TASK DIRECTIONS: Which lines of the entries below include "operator"? List them all.

====== AVAILABLE RECORDS ======

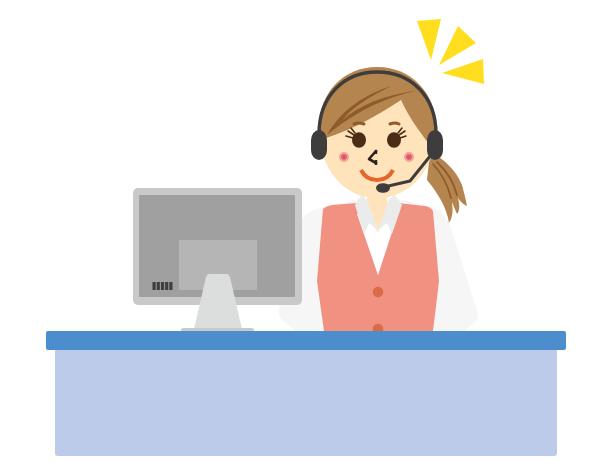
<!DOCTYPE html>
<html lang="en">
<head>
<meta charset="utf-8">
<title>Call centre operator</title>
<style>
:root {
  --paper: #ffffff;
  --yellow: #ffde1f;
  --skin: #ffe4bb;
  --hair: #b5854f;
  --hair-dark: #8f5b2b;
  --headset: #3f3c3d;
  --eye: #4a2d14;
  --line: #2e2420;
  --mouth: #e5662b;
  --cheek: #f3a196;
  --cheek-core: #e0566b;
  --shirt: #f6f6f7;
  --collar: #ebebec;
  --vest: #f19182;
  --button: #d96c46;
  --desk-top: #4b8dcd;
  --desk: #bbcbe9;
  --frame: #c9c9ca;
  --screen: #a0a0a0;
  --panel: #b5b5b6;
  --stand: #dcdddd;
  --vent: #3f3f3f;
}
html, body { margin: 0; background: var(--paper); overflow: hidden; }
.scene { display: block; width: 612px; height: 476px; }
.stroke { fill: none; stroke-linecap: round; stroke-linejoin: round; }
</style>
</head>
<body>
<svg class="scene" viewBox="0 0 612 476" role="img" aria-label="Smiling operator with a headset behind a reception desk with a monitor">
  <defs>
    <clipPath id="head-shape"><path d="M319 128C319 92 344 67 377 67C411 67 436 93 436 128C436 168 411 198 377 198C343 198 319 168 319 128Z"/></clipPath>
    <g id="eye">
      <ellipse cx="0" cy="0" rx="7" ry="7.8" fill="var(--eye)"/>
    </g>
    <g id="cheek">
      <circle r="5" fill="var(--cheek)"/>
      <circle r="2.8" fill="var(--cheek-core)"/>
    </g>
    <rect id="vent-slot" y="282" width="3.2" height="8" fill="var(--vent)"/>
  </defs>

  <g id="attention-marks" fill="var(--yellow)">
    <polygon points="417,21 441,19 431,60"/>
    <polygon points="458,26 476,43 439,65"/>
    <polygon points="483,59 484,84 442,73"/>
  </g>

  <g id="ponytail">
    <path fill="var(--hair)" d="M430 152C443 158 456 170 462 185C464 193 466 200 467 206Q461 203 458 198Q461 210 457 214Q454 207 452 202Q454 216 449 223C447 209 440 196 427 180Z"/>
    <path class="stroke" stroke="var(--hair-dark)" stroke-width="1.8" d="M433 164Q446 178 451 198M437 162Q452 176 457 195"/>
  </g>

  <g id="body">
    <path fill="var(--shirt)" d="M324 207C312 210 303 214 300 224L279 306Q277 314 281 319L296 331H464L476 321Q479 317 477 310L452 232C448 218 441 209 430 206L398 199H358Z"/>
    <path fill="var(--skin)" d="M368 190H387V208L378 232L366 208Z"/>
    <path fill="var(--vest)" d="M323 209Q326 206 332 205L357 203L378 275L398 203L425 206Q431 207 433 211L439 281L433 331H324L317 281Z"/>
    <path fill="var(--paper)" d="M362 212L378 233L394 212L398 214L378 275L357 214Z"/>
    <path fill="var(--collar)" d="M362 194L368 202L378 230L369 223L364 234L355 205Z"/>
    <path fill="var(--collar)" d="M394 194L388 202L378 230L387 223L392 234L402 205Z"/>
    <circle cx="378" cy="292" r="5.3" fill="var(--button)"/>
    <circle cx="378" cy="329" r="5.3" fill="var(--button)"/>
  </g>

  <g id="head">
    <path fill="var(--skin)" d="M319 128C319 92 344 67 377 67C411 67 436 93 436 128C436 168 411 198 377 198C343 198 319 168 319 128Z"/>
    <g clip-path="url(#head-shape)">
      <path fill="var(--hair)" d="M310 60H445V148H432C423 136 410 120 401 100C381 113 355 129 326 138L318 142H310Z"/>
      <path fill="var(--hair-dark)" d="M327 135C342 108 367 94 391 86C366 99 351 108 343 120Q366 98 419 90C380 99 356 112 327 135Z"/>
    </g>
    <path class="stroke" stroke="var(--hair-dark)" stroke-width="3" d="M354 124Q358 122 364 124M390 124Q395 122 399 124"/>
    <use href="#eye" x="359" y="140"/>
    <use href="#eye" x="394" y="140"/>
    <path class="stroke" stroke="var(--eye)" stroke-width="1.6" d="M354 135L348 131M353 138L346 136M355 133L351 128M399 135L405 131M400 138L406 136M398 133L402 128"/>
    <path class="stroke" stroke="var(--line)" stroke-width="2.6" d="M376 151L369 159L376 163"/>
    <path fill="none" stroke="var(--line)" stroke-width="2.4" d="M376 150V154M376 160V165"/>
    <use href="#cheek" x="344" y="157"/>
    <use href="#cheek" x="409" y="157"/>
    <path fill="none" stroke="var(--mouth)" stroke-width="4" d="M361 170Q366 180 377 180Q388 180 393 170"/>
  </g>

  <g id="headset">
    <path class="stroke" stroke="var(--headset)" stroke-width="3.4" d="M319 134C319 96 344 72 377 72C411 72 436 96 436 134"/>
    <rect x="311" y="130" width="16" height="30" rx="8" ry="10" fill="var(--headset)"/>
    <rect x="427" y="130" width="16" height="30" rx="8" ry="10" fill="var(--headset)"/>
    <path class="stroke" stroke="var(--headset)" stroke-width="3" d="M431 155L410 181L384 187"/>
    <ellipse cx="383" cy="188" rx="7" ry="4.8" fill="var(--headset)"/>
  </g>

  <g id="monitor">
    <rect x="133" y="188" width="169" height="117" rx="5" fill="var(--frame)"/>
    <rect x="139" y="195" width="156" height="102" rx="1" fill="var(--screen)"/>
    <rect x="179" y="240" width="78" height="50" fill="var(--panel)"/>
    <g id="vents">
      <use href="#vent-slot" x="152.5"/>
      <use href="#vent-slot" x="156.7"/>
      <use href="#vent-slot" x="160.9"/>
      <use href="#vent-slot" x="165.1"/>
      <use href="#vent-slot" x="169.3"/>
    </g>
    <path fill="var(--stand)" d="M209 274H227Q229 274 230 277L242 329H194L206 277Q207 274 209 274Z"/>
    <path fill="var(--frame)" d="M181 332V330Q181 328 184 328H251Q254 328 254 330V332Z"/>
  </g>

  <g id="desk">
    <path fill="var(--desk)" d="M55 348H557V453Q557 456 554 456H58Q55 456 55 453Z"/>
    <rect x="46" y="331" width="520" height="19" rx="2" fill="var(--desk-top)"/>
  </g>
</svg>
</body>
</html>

======

YOUR RESPONSE:
<title>Call centre operator</title>
<svg class="scene" viewBox="0 0 612 476" role="img" aria-label="Smiling operator with a headset behind a reception desk with a monitor">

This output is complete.